=== DATA EXTRACTS ===
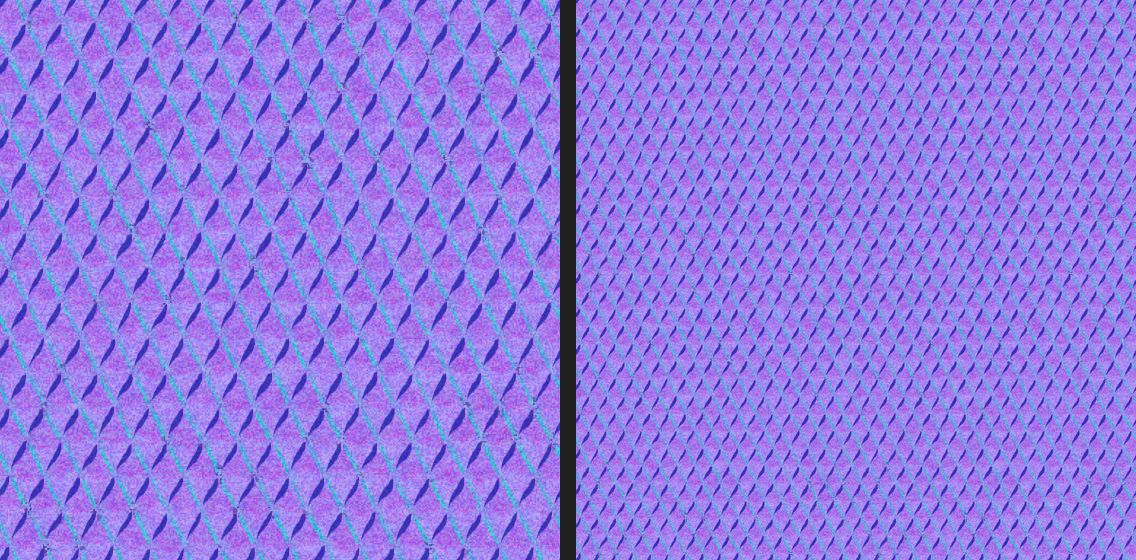
Left: one tile. Right: repeated 2 by 2.
Write a three.js fragment shader that draws this texture map.

```glsl
// Woven diamond scales as a normal map: 16 by 8 staggered rhombi, lilac to orchid,
// edged by teal bands on one diagonal and tapered indigo gaps on the other.
// Skewed lattice coordinates give the scales; wrapping value noise adds wear and grain.
varying vec2 vUv;

const vec2 REPEATS = vec2(16.0, 8.0);
const vec2 LATTICE_ORIGIN = vec2(0.27, 0.20);
const vec3 LILAC = vec3(0.665, 0.54, 0.95);
const vec3 ORCHID = vec3(0.645, 0.43, 0.91);
const vec3 PERIWINKLE = vec3(0.53, 0.59, 0.91);
const vec3 TEAL = vec3(0.25, 0.73, 0.84);
const vec3 INDIGO = vec3(0.20, 0.18, 0.70);
const vec3 SPECK = vec3(0.30, 0.24, 0.56);

float hash(vec2 p) {
  vec3 q = fract(p.xyx * vec3(0.1031, 0.1030, 0.0973));
  q += dot(q, q.yzx + 33.33);
  return fract((q.x + q.y) * q.z);
}

// Value noise with a whole number of cells, wrapping at the canvas edges.
float noise(vec2 uv, vec2 cells, float seed) {
  vec2 p = uv * cells;
  vec2 i = floor(p);
  vec2 f = fract(p);
  f = f * f * (3.0 - 2.0 * f);
  vec2 lo = mod(i, cells) + seed;
  vec2 hi = mod(i + 1.0, cells) + seed;
  return mix(mix(hash(lo), hash(vec2(hi.x, lo.y)), f.x),
             mix(hash(vec2(lo.x, hi.y)), hash(hi), f.x), f.y);
}

// Hash of a skewed lattice index, repeating with the canvas.
float latticeHash(vec2 index, float seed) {
  vec2 id = vec2(index.x + index.y, index.x - index.y) * 0.5;
  return hash(mod(id, REPEATS) * 2.0 + seed);
}

float band(float dist, float halfWidth, float soft) {
  return 1.0 - smoothstep(halfWidth - soft, halfWidth + soft, abs(dist));
}

// Scale face: orchid crown, ragged pink ridge, lilac skirt and cool rims.
vec3 scaleColor(vec2 cell, float tone, vec2 uv) {
  float height = (cell.x - cell.y) * 0.5;
  float side = (cell.x + cell.y - 1.0) * 0.5;
  float wrinkle = noise(uv, vec2(64.0, 160.0), 11.0) - 0.5;
  float blotch = noise(uv, vec2(48.0, 40.0), 23.0) - 0.5;
  float level = height + 0.10 * wrinkle + 0.12 * blotch + 0.10 * (tone - 0.5);
  float crown = smoothstep(-0.06, 0.06, level) * (1.0 - 0.7 * smoothstep(0.12, 0.42, level));
  vec3 color = mix(LILAC, ORCHID, clamp(crown * 0.85 + blotch * 0.5, 0.0, 1.0));
  float ridge = band(level - 0.02, 0.018, 0.025) * band(side, 0.16, 0.12);
  color += ridge * vec3(0.05, -0.09, -0.03);
  float rim = 1.0 - smoothstep(0.0, 0.32, cell.x + 0.2 * wrinkle);
  float corner = smoothstep(0.26, 0.48, abs(side) + 0.1 * blotch);
  color = mix(color, PERIWINKLE, clamp(rim * 0.65 + corner * 0.45, 0.0, 0.85));
  return color + wrinkle * vec3(0.03, 0.09, 0.03);
}

// Teal band fading in below each crossing; t runs down the edge.
float tealMask(float dist, float t, float variation, float rough) {
  float span = smoothstep(0.04, 0.22, t) * (1.0 - smoothstep(0.86, 0.98, t));
  float halfWidth = (0.040 + 0.018 * variation + 0.025 * rough) * span;
  return band(dist, halfWidth, 0.028) * span * (0.78 + 0.22 * variation);
}

// Indigo gap, pointed at its foot and blunt at its head; t runs up the edge.
float indigoMask(float dist, float t, float variation, float rough) {
  float span = smoothstep(0.0, 0.60, t) * (1.0 - smoothstep(0.82, 0.99, t));
  float halfWidth = (0.066 + 0.028 * variation + 0.025 * rough) * span;
  return band(dist, halfWidth, 0.030) * smoothstep(0.02, 0.25, span);
}

void main() {
  // Slightly wavering skewed lattice: x climbs to the right, y falls to the right.
  vec2 p = vUv * REPEATS - LATTICE_ORIGIN;
  p += 0.07 * (vec2(noise(vUv, vec2(24.0, 16.0), 3.0), noise(vUv, vec2(24.0, 16.0), 7.0)) - 0.5);
  vec2 skew = vec2(p.x + p.y, p.x - p.y);
  vec2 index = floor(skew);
  vec2 cell = skew - index;
  vec2 nearest = floor(skew + 0.5);
  vec2 offset = skew - nearest;

  vec3 color = scaleColor(cell, latticeHash(index, 5.0), vUv);

  // Edges, each with its own width and a gentle bow.
  float rough = noise(vUv, vec2(160.0), 31.0) - 0.5;
  float tealVariation = latticeHash(vec2(nearest.x, index.y), 17.0);
  float indigoVariation = latticeHash(vec2(index.x, nearest.y), 29.0);
  float bow = 0.035 * sin(6.2831853 * cell.x);
  float teal = tealMask(offset.x, cell.y, tealVariation, rough);
  float indigo = indigoMask(offset.y + bow, cell.x, indigoVariation, rough);
  color = mix(color, TEAL, teal);
  color = mix(color, INDIGO, indigo * 0.95);

  // Worn dark specks clustered around some crossings.
  float worn = smoothstep(0.55, 0.95, latticeHash(nearest, 41.0));
  float cluster = 1.0 - smoothstep(0.08, 0.36, length(offset));
  float speck = smoothstep(0.62, 0.80, noise(vUv, vec2(256.0), 53.0));
  color = mix(color, SPECK, 0.75 * worn * cluster * speck);

  // Fine grain, independent in each channel and calmer in the gaps.
  vec3 grain = vec3(noise(vUv, vec2(384.0), 61.0), noise(vUv, vec2(384.0), 71.0),
                    noise(vUv, vec2(384.0), 83.0)) - 0.5;
  color += grain * vec3(0.24, 0.30, 0.12) * (1.0 - 0.6 * indigo);
  gl_FragColor = vec4(clamp(color, 0.0, 1.0), 1.0);
}
```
===
* TASK DESCRIPTION
The expected output is each line of the records above that includes the word "crown".

* ANSWER FOR THE TASK
// Scale face: orchid crown, ragged pink ridge, lilac skirt and cool rims.
  float crown = smoothstep(-0.06, 0.06, level) * (1.0 - 0.7 * smoothstep(0.12, 0.42, level));
  vec3 color = mix(LILAC, ORCHID, clamp(crown * 0.85 + blotch * 0.5, 0.0, 1.0));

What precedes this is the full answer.